Why Android devices are a security nightmare for companies
Fiery arguments between the rival camps of Android and Apple iPhone lovers about the merits of their respective devices aren't likely to be extinguished any time soon, but there's one thing that's clear: Android is a lot less safe than iOS.
Why do I say that? Well, not only because new money-making malware is being written and distributed by criminal gangs every day for Android devices (some of which gets into the official Google Play store), but also because Apple has been much more successful at keeping its customers updated with the latest security patches and OS updates.
New statistics reveal that the latest Kitkat version of the Android operating system is installed on less than 2% of all active devices.
Yes, a mere 1.8% of all Android phones and tablets are running Kitkat 4.4, despite it being released four whole months ago.
Compare that to iOS 7 (released in September) which already has an impressive 80% usage.
Some Android devices are only now receiving an update to the previous incarnation of the Android OS - Jellybean 4.3 - with no clear timetable for when they'll be able to benefit from KitKat.

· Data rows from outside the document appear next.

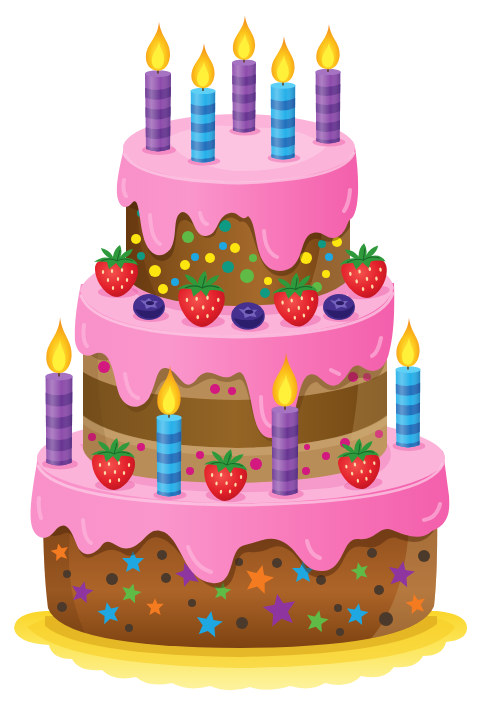
<!DOCTYPE html>
<html lang="en">
<head>
<meta charset="utf-8">
<title>Birthday cake</title>
<style>
:root{--paper:#fff;--icing-top:#fbb3d9;--icing-light:#fdcbe6;--purple:#8d4bab;--purple-stripe:#673391;--blue:#25b0ea;--blue-stripe:#1f6fbd;--berry:#e3202b;--leaf:#2f9a3c;--blueberry:#45308f;--magenta:#d3187f;--tan:#b98d58;--orange:#f47b20;--cyan:#1ea7e1;--green:#5fbb46;--violet:#8f35a0;--yellow:#fde510;--teal:#0f9a84;--choc:#4b3a2c}
html,body{margin:0;background:var(--paper);overflow:hidden}
svg{display:block;width:480px;height:703px}
.icing-top{fill:var(--icing-top)}
.rim{fill:none;stroke:var(--icing-light);stroke-width:3;stroke-linecap:round;opacity:.75}
.shine{fill:none;stroke:#fdb9de;stroke-width:4;stroke-linecap:round;opacity:.65}
.shade{fill:#ea5ba6;opacity:.45}
.o{fill:var(--orange)}.c{fill:var(--cyan)}.g{fill:var(--green)}.v{fill:var(--violet)}.y{fill:var(--yellow)}.t{fill:var(--teal)}.m{fill:var(--magenta)}.k{fill:var(--choc)}
</style>
</head>
<body>
<svg viewBox="0 0 480 703" role="img" aria-label="Three-tier birthday cake with pink icing, berries and nine lit candles">
<defs>
<linearGradient id="icing"><stop offset="0" stop-color="#f990c9"/><stop offset=".3" stop-color="#fa96cc"/><stop offset=".65" stop-color="#f878ba"/><stop offset="1" stop-color="#f35fac"/></linearGradient>
<linearGradient id="sponge"><stop offset="0" stop-color="#6d3d12"/><stop offset=".3" stop-color="#8f5a20"/><stop offset=".6" stop-color="#a5692b"/><stop offset=".85" stop-color="#7d4816"/><stop offset="1" stop-color="#835224"/></linearGradient>
<linearGradient id="base" x2="0" y2="1"><stop offset="0" stop-color="#87491a"/><stop offset=".6" stop-color="#ad6428"/><stop offset="1" stop-color="#7c4211"/></linearGradient>
<linearGradient id="layer"><stop offset="0" stop-color="#77501c"/><stop offset=".5" stop-color="#946525"/><stop offset="1" stop-color="#714612"/></linearGradient>
<linearGradient id="plate" x2="0" y2="1"><stop offset="0" stop-color="#fbd62a"/><stop offset=".45" stop-color="#fce65b"/><stop offset="1" stop-color="#fdf3a0"/></linearGradient>
<linearGradient id="wax"><stop offset="0" stop-color="#fff" stop-opacity=".05"/><stop offset=".25" stop-color="#fff" stop-opacity=".3"/><stop offset=".6" stop-color="#fff" stop-opacity="0"/><stop offset="1" stop-color="#14104e" stop-opacity=".3"/></linearGradient>
<radialGradient id="fire" cy=".7" r=".65"><stop offset="0" stop-color="#fff04a"/><stop offset=".5" stop-color="#fdc41b"/><stop offset="1" stop-color="#f28a1c"/></radialGradient>
<radialGradient id="red" cx=".4" cy=".35" r=".7"><stop offset="0" stop-color="#f4524d"/><stop offset=".6" stop-color="#e3202b"/><stop offset="1" stop-color="#bd1420"/></radialGradient>
<clipPath id="wax-shape"><path d="M-13-79Q0-85 13-79L12-2Q0 3-12-2Z"/></clipPath>
<clipPath id="middle-shape"><path d="M83 320V449Q92 482 237 483Q376 480 387 447V320Z"/></clipPath>
<clipPath id="base-shape"><path d="M43 505Q43 570 48 608Q62 647 240 648Q418 647 434 606Q438 570 437 505Z"/></clipPath>
<clipPath id="top-shape"><path d="M126 185V278Q150 305 238 306Q326 305 350 278V185Z"/></clipPath>
<g id="flame">
<path d="M0-79V-92" stroke="#59371b" stroke-width="1.5"/>
<path d="M1-132C3-116 13-111 12-97C11-87 6-82 0-82C-8-82-13-89-12-98C-11-110 0-116 1-132Z" fill="url(#fire)"/>
<path d="M1-112C2-103 7-100 6-92C5-86 2-84 0-84C-5-84-7-90-6-95C-5-101 0-104 1-112Z" fill="#fff03a"/>
</g>
<path id="stripes" d="M-14-65Q0-59 14-66V-56Q0-49-14-55ZM-14-45Q0-39 14-46V-36Q0-29-14-35ZM-14-25Q0-19 14-26V-16Q0-9-14-15ZM-14-6Q0 0 14-7V4H-14Z"/>
<g id="candle-purple">
<ellipse class="shade" cx="1" cy="-1" rx="17" ry="5"/>
<g clip-path="url(#wax-shape)"><path d="M-14-86H14V5H-14Z" fill="var(--purple)"/><use href="#stripes" fill="var(--purple-stripe)"/><path d="M-13-86H13V5H-13Z" fill="url(#wax)"/></g>
<ellipse cy="-79" rx="13" ry="3.5" fill="#a673c2"/><use href="#flame"/>
</g>
<g id="candle-blue">
<ellipse class="shade" cx="1" cy="-1" rx="17" ry="5"/>
<g clip-path="url(#wax-shape)"><path d="M-14-86H14V5H-14Z" fill="var(--blue)"/><use href="#stripes" fill="var(--blue-stripe)"/><path d="M-13-86H13V5H-13Z" fill="url(#wax)"/></g>
<ellipse cy="-79" rx="13" ry="3.5" fill="#5fd0f5"/><use href="#flame"/>
</g>
<g id="strawberry">
<ellipse class="shade" cx="2" cy="19" rx="20" ry="6"/>
<path d="M-21-3C-22-14-11-15 0-13C12-16 23-12 22-1C21 12 9 24 1 24C-8 24-20 11-21-3Z" fill="url(#red)"/>
<g fill="#fcd9a6"><ellipse id="seed" cx="-13" cy="-1" rx="1.2" ry="2"/><use href="#seed" x="9" y="-1"/><use href="#seed" x="19" y="-2"/><use href="#seed" x="29"/><use href="#seed" x="5" y="8"/><use href="#seed" x="15" y="7"/><use href="#seed" x="24" y="8"/><use href="#seed" x="10" y="16"/><use href="#seed" x="19" y="15"/></g>
<path d="M-22-11Q-14-17-7-15Q-14-20-15-25Q-6-23-3-16Q-2-24 4-28Q7-21 4-16Q9-23 17-24Q15-18 9-15Q18-16 22-8Q14-11 8-10L5-4L0-10L-7-4L-9-11Q-16-12-22-11Z" fill="var(--leaf)"/>
<path d="M-15-12Q-5-16 1-12Q8-16 17-12M1-12L4-23" fill="none" stroke="#17672a"/>
</g>
<g id="blueberry">
<ellipse class="shade" cx="2" cy="9" rx="18" ry="6"/>
<ellipse rx="16" ry="13" fill="var(--blueberry)"/>
<path d="M-14 2Q-8 14 6 11Q15 7 15-3Q8 8-14 2Z" fill="#2c1d6d"/>
<path d="M-9-7L-4-6L0-9L3-6L9-6L6-3L8 1L2 0L-3 2L-4-2Z" fill="#7462bc"/><ellipse cx="1" cy="-4" rx="4" ry="2" fill="#2b1b66"/>
</g>
<path id="star" d="M0-11L3-4L11-4L5 2L7 10L0 6L-7 10L-5 2L-11-4L-3-4Z"/>
</defs>

<g id="doily">
<path d="M14 628Q15 613 45 611H437Q467 614 467 628Q467 640 446 642Q443 656 423 656Q416 669 394 667Q384 681 361 676Q349 689 325 683Q311 692 290 686Q268 693 250 687Q229 694 210 686Q188 692 172 683Q148 688 136 677Q114 682 102 670Q79 672 72 659Q52 659 49 645Q16 643 14 628Z" fill="url(#plate)"/>
<path d="M27 627Q45 617 60 616H425Q452 620 455 628Q427 665 240 668Q63 665 27 627Z" fill="#f8cf27" opacity=".6"/>
<path d="M45 626Q80 655 240 657Q400 654 437 624V616H45Z" fill="#d9a31a" opacity=".6"/>
</g>

<g id="bottom-tier">
<g clip-path="url(#base-shape)">
<path d="M40 500H440V650H40Z" fill="url(#base)"/>
<path d="M40 500H75Q58 580 88 640L40 650Z" fill="#5e300c" opacity=".25"/>
<path d="M410 500H440V650H360Q410 605 410 500Z" fill="#c39a63" opacity=".4"/>
<g class="k"><circle cx="67" cy="574" r="4"/><circle cx="112" cy="579" r="6"/><circle cx="62" cy="607" r="5"/><circle cx="162" cy="555" r="5"/><circle cx="166" cy="578" r="5"/><circle cx="129" cy="628" r="4"/><circle cx="192" cy="603" r="4"/><circle cx="242" cy="623" r="6"/><circle cx="239" cy="562" r="4"/><circle cx="277" cy="563" r="5"/><circle cx="321" cy="580" r="5"/><circle cx="338" cy="608" r="4"/><circle cx="340" cy="632" r="4"/><circle cx="386" cy="619" r="7"/><circle cx="372" cy="553" r="5"/><circle cx="379" cy="590" r="5"/><circle cx="424" cy="556" r="6"/></g>
<use class="o" href="#star" transform="translate(60 552) rotate(-12) scale(.8)"/>
<use class="v" href="#star" transform="translate(82 592) rotate(12)"/>
<use class="c" href="#star" transform="translate(133 562)"/>
<use class="g" href="#star" transform="translate(131 593) rotate(14) scale(.9)"/>
<use class="c" href="#star" transform="translate(109 613) rotate(-12)"/>
<use class="o" href="#star" transform="translate(155 607) scale(.8)"/>
<use class="v" href="#star" transform="translate(188 574) rotate(-18) scale(1.1)"/>
<use class="g" href="#star" transform="translate(222 591) rotate(10) scale(.8)"/>
<use class="c" href="#star" transform="translate(209 624) rotate(10) scale(1.2)"/>
<use class="o" href="#star" transform="translate(259 579) rotate(14) scale(1.3)"/>
<use class="c" href="#star" transform="translate(303 572)"/>
<use class="v" href="#star" transform="translate(280 610) rotate(-10) scale(1.5)"/>
<use class="g" href="#star" transform="translate(317 621) rotate(12)"/>
<use class="g" href="#star" transform="translate(360 571) rotate(-14) scale(.8)"/>
<use class="c" href="#star" transform="translate(357 614) rotate(10)"/>
<use class="v" href="#star" transform="translate(401 574) rotate(10) scale(1.2)"/>
<use class="o" href="#star" transform="translate(416 604) rotate(-12) scale(.9)"/>
</g>
<path d="M39 519Q45 543 65 533C78 530 76 563 92 557C106 551 110 546 124 554C142 564 142 529 163 539C184 549 190 580 215 588C243 592 229 550 250 552C270 554 272 541 287 549C304 558 302 581 324 577C350 572 338 542 366 547C383 551 386 532 399 539Q426 549 437 525L438 515H39Z" fill="#49230a" opacity=".45"/>
<path d="M38 456C34 480 29 508 31 522C33 538 45 543 54 532C64 519 70 527 76 543C82 560 95 555 102 545C110 535 116 551 130 548C146 543 148 525 164 532C182 541 184 580 212 583C237 586 227 548 245 545C260 542 270 534 285 543C300 552 303 572 323 571C346 569 341 537 359 539C376 541 379 525 392 530C407 536 421 541 432 531C449 524 450 512 449 496L443 451Z" fill="url(#icing)"/>
<ellipse class="icing-top" cx="241" cy="458" rx="204" ry="45"/>
<path class="rim" d="M38 466Q57 503 241 505Q426 502 443 464"/>
<path d="M80 444H388Q404 475 330 488Q180 501 98 474Z" fill="#ee7ab9" opacity=".45"/>
<path class="shine" d="M39 498Q38 509 41 518M83 520Q84 539 91 543M188 547Q195 567 211 572M307 541Q310 555 320 558M424 520Q437 518 440 504"/>
</g>

<g id="middle-tier">
<g clip-path="url(#middle-shape)">
<path d="M80 320H390V490H80Z" fill="var(--tan)"/>
<path d="M80 370Q120 398 237 400Q350 398 390 369V414Q350 446 237 448Q120 446 80 414Z" fill="url(#layer)"/>
<path d="M80 413Q120 446 237 448Q350 446 390 413V422Q350 454 237 456Q120 454 80 422Z" fill="#cca873" opacity=".6"/>
<g class="m"><circle cx="104" cy="367" r="6"/><circle cx="92" cy="437" r="4"/><circle cx="141" cy="447" r="4"/><circle cx="190" cy="471" r="4"/><circle cx="256" cy="464" r="6"/><circle cx="306" cy="471" r="4"/><circle cx="326" cy="456" r="4"/><circle cx="307" cy="447" r="3"/><circle cx="345" cy="443" r="5"/><circle cx="379" cy="434" r="4"/><circle cx="215" cy="389" r="5"/><circle cx="232" cy="391" r="4"/><circle cx="353" cy="377" r="5"/><circle cx="367" cy="377" r="4"/><circle cx="200" cy="455" r="4"/></g>
<path d="M80 320H100Q91 410 118 480H80Z" fill="#5b3510" opacity=".15"/>
<path d="M360 320H390V480H338Q361 430 360 320Z" fill="#d7b27a" opacity=".25"/>
</g>
<path d="M83 348Q98 365 111 359C121 382 121 415 139 412C159 407 153 370 176 382C190 399 202 375 215 379C235 389 240 369 246 388C254 412 254 443 277 442C302 439 298 382 317 382C339 405 350 371 367 379Q380 384 387 357V338H83Z" fill="#5b3510" opacity=".35"/>
<path d="M81 284C77 302 74 325 75 341C77 355 87 358 94 354C110 347 113 371 118 391C123 409 140 412 149 398C158 381 156 362 171 370C182 378 185 392 196 380C205 367 214 374 223 377C236 380 239 362 246 381C254 404 252 438 272 438C299 437 294 388 307 376C319 367 326 394 340 383C350 375 351 361 362 367C377 377 386 366 389 353C393 337 395 318 394 283Z" fill="url(#icing)"/>
<path class="icing-top" d="M80 290C84 278 104 264 127 260H350Q390 267 394 288Q379 333 237 336Q92 333 80 290Z"/>
<path class="rim" d="M81 296Q97 335 237 337Q379 334 393 293"/>
<path d="M125 273H351Q367 292 321 306Q260 323 176 310Q126 299 125 273Z" fill="#ee7ab9" opacity=".6"/>
<path class="shine" d="M84 325Q82 340 87 346M125 374Q128 396 138 398M261 397Q261 422 270 426M331 370L339 374M381 338Q378 353 372 356"/>
</g>

<g id="top-tier">
<g clip-path="url(#top-shape)">
<path d="M120 180H355V310H120Z" fill="url(#sponge)"/>
<path d="M120 180H139Q132 250 160 303L120 310Z" fill="#4b2507" opacity=".25"/>
<path d="M324 180H355V310H300Q326 260 324 180Z" fill="#c0965d" opacity=".35"/>
<g class="y"><circle cx="136" cy="239" r="5"/><circle cx="155" cy="271" r="6"/><circle cx="163" cy="289" r="5"/><circle cx="185" cy="265" r="5"/><circle cx="210" cy="258" r="5"/><circle cx="235" cy="248" r="5"/><circle cx="306" cy="258" r="6"/><circle cx="337" cy="242" r="5"/><circle cx="268" cy="281" r="4"/><circle cx="326" cy="274" r="4"/></g>
<g class="t"><circle cx="141" cy="213" r="4"/><circle cx="141" cy="256" r="4"/><circle cx="228" cy="267" r="6"/><circle cx="225" cy="226" r="6"/><circle cx="265" cy="293" r="5"/><circle cx="322" cy="244" r="4"/></g>
<g class="g"><circle cx="188" cy="237" r="6"/><circle cx="247" cy="276" r="7"/><circle cx="253" cy="258" r="4"/><circle cx="317" cy="287" r="5"/></g>
<g class="c"><circle cx="195" cy="257" r="4"/><circle cx="223" cy="246" r="4"/><circle cx="329" cy="257" r="4"/><circle cx="175" cy="282" r="4"/></g>
</g>
<path d="M126 206L139 211C144 239 147 260 162 261C184 259 169 218 186 220C202 226 199 245 215 235C222 216 231 214 240 222C257 216 252 276 282 276C307 274 300 236 318 239Q337 248 350 227V200H126Z" fill="#3f1c05" opacity=".4"/>
<path d="M124 148C120 165 116 182 117 194C118 207 126 211 132 203C139 195 139 218 143 235C148 258 163 260 171 248C178 235 172 216 182 212C194 212 193 237 206 236C219 235 216 216 230 213C239 211 241 223 248 216C260 226 251 270 280 271C306 270 298 236 313 233C324 230 328 243 339 236C348 230 346 221 352 218C359 210 360 182 355 147Z" fill="url(#icing)"/>
<ellipse class="icing-top" cx="239" cy="148" rx="116" ry="34"/>
<path class="rim" d="M124 154Q139 181 239 183Q342 180 354 153"/>
<path d="M168 137Q203 120 246 128Q303 125 326 147Q301 172 235 171Q176 164 168 137Z" fill="#fdd1e8" opacity=".6"/>
<path class="shine" d="M124 180Q122 190 126 196M150 215Q151 239 160 244M200 213Q202 223 207 224M264 231Q265 252 277 257M344 211Q349 204 350 190"/>
</g>

<g id="berries">
<use href="#strawberry" x="116" y="273"/>
<use href="#strawberry" transform="translate(364 273) rotate(-8) scale(1.05)"/>
<use href="#blueberry" x="149" y="307"/>
<use href="#blueberry" x="339" y="307"/>
<use href="#strawberry" transform="translate(201 301) scale(1.08)"/>
<use href="#blueberry" transform="translate(248 316) scale(1.05)"/>
<use href="#strawberry" transform="translate(296 302) rotate(-7) scale(1.03)"/>
<use href="#strawberry" x="113" y="466"/>
<use href="#strawberry" transform="translate(225 477) rotate(4)"/>
<use href="#strawberry" transform="translate(359 466) rotate(-7) scale(.97)"/>
</g>

<g id="candles">
<use href="#candle-purple" transform="translate(244 132) scale(.92 .88)"/>
<use href="#candle-purple" transform="translate(158 151) scale(1 .98)"/>
<use href="#candle-purple" transform="translate(328 143) scale(.97 .9)"/>
<use href="#candle-blue" transform="translate(203 162) scale(.96 .9)"/>
<use href="#candle-blue" transform="translate(283 159) scale(.96 .93)"/>
<use href="#candle-purple" transform="translate(59 465) scale(1.05 1.12)"/>
<use href="#candle-blue" transform="translate(408 447) scale(.96 .98)"/>
<use href="#candle-blue" transform="translate(169 496) scale(.97 .99)"/>
<use href="#candle-purple" transform="translate(285 495) scale(1.04 1.08)"/>
</g>
</svg>
</body>
</html>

Astonishingly, some 20% of devices are still running creaky old Gingerbread - a version of the Android OS not updated since September 2011.
It's clear that Android devices simply aren't being kept up to date with fixes, enhancements and OS updates anything like as well as iPhones and iPads, and that's a potential opportunity for cybercriminals and bad news for businesses.
Because there's little that your company can do about it, if your users insist on bringing their Android devices into work, and accessing work data, emails and your network via it.
Even if you *want* to upgrade the OS on your staff's Android devices you might not be able to, because no Android update is going to be available for those devices without the assistance and goodwill of the manufacturer and mobile phone carrier.
And it's not as if your company is going to be comfortable with users rooting their devices and installing a home-brewed version of Android OS they downloaded from some unofficial website...
You have to suspect that some Android manufacturers and carriers have no interest in actually pushing out new legitimate versions of the operating system, preferring their customers to buy new devices instead.
All of these headaches against a growing backdrop of Android malware, including many instances of the Google Play store being infiltrated by criminals spreading malware, adware and other dodgy apps.
To reduce the risks, mobile devices in the workplace have to be carefully managed, and policies enforced. If a device isn't compliant, or risks putting your data at risk, then you have to consider whether you want it going anywhere near the data on your network.
And, with the current state of Android OS fragmentation, it's easy to understand why some companies consider Android a real security nightmare.
What do you think? Do you think Androids are better than iPhones in the enterprise? Or are both types of device as bad as eachother? Leave a comment below and let us know your thoughts.
ABOUT GRAHAM CLULEY
Independent security analyst, www.grahamcluley.com
Graham Cluley is an award-winning security blogger, researcher and public speaker. He has been working in the computer security industry since the early 1990s, having been employed by companies such as Sophos, McAfee and Dr Solomon's. He has given talks about computer security for some of the world's largest companies, worked with law enforcement agencies on investigations into hacking groups, and regularly appears on TV and radio explaining computer security threats.
In 2011 he was inducted into the InfoSecurity Europe Hall of Fame.